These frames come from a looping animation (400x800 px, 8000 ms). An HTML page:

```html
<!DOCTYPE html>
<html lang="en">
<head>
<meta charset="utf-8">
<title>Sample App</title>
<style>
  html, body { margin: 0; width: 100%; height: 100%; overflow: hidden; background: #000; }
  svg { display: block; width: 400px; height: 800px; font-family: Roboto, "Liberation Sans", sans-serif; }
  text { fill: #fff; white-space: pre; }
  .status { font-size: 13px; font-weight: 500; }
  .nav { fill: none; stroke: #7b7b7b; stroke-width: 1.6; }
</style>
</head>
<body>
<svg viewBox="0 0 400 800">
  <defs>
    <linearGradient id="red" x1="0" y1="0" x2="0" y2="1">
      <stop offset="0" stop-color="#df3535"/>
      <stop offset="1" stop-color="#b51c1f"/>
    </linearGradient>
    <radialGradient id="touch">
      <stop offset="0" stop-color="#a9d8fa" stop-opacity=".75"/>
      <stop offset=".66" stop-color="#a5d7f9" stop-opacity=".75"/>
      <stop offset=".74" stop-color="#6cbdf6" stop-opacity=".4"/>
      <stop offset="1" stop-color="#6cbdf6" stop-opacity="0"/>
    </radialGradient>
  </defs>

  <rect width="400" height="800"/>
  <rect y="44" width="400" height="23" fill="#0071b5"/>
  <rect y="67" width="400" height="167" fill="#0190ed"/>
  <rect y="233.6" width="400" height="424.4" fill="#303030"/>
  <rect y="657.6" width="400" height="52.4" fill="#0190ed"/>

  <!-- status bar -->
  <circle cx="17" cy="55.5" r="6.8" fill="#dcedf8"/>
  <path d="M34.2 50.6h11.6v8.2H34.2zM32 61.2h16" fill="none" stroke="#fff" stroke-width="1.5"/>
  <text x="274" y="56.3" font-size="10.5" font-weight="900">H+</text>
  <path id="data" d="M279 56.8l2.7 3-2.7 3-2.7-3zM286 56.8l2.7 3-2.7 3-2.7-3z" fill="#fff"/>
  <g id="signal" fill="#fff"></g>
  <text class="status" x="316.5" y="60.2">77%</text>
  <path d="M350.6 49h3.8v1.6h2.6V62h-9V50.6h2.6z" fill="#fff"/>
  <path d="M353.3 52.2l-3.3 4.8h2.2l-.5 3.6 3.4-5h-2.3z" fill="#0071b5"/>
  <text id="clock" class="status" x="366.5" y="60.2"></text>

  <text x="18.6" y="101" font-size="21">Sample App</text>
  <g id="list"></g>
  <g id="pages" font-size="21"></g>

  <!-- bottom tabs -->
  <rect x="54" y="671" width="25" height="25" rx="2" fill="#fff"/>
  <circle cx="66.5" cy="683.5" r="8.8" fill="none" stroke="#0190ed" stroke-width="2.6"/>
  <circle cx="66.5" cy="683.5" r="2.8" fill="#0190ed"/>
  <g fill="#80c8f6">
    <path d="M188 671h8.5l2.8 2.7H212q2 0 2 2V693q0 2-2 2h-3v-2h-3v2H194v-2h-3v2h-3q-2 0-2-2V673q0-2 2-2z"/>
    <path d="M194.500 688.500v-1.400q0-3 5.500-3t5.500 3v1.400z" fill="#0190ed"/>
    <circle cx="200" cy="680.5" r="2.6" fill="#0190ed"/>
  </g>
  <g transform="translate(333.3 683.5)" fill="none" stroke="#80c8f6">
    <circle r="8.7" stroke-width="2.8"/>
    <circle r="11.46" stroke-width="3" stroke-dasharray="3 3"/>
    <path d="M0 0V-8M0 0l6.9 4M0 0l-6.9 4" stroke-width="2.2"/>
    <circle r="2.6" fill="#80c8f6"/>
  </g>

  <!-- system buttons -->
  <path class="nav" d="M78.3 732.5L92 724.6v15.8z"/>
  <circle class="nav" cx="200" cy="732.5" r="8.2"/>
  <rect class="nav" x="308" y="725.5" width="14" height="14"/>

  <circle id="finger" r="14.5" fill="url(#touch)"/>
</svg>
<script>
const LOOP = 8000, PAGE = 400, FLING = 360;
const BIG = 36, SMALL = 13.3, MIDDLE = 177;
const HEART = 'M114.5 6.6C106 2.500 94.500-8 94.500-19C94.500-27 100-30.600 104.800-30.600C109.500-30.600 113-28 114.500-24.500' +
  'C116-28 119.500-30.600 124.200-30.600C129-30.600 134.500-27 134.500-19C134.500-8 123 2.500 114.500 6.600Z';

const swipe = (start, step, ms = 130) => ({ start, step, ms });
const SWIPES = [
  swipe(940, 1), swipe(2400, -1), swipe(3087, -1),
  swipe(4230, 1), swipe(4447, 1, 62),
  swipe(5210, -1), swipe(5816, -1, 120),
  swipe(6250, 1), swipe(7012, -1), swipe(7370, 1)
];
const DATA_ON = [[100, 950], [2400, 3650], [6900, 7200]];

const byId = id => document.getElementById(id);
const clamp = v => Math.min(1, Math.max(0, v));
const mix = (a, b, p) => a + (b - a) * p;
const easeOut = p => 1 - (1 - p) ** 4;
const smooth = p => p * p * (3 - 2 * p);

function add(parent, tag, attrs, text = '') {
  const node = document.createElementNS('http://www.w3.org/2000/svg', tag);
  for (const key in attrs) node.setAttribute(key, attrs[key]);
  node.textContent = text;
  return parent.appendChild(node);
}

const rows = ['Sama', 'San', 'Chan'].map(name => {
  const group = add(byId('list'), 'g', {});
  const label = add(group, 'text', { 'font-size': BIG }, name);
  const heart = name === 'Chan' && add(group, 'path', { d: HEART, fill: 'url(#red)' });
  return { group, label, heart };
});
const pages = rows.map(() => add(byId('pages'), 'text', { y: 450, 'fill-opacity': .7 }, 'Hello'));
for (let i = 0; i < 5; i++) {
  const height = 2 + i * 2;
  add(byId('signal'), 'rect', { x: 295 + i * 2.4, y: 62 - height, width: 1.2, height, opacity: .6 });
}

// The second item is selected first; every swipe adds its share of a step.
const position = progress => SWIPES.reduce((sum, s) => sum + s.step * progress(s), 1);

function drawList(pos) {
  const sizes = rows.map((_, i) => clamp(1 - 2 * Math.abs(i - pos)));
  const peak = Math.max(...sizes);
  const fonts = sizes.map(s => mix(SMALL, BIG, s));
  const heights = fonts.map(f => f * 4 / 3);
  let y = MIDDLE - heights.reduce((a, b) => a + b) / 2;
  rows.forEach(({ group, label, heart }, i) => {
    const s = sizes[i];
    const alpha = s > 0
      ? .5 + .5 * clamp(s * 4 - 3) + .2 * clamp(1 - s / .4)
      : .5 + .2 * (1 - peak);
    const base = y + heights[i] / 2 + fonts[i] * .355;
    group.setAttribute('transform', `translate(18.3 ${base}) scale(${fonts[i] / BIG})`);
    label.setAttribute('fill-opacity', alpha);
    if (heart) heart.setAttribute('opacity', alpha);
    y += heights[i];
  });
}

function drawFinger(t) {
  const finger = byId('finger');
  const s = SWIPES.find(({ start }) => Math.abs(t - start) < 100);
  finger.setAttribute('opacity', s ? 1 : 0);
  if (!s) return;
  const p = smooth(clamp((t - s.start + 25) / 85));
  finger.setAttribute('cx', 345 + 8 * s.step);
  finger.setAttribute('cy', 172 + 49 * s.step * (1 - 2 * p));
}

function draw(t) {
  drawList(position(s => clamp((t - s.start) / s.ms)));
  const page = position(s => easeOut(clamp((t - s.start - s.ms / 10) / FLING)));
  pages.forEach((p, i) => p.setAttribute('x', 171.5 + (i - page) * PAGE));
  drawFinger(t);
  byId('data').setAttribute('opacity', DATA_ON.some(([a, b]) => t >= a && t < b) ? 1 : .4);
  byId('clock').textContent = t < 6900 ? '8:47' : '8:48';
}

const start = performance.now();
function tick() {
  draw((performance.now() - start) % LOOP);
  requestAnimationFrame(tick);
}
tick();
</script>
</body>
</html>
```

++++++++++++++++++++

**Brief:**
With "function" as the string to find, copy every line of the records that holds it.

**Task solution:**
function add(parent, tag, attrs, text = '') {
function drawList(pos) {
function drawFinger(t) {
function draw(t) {
function tick() {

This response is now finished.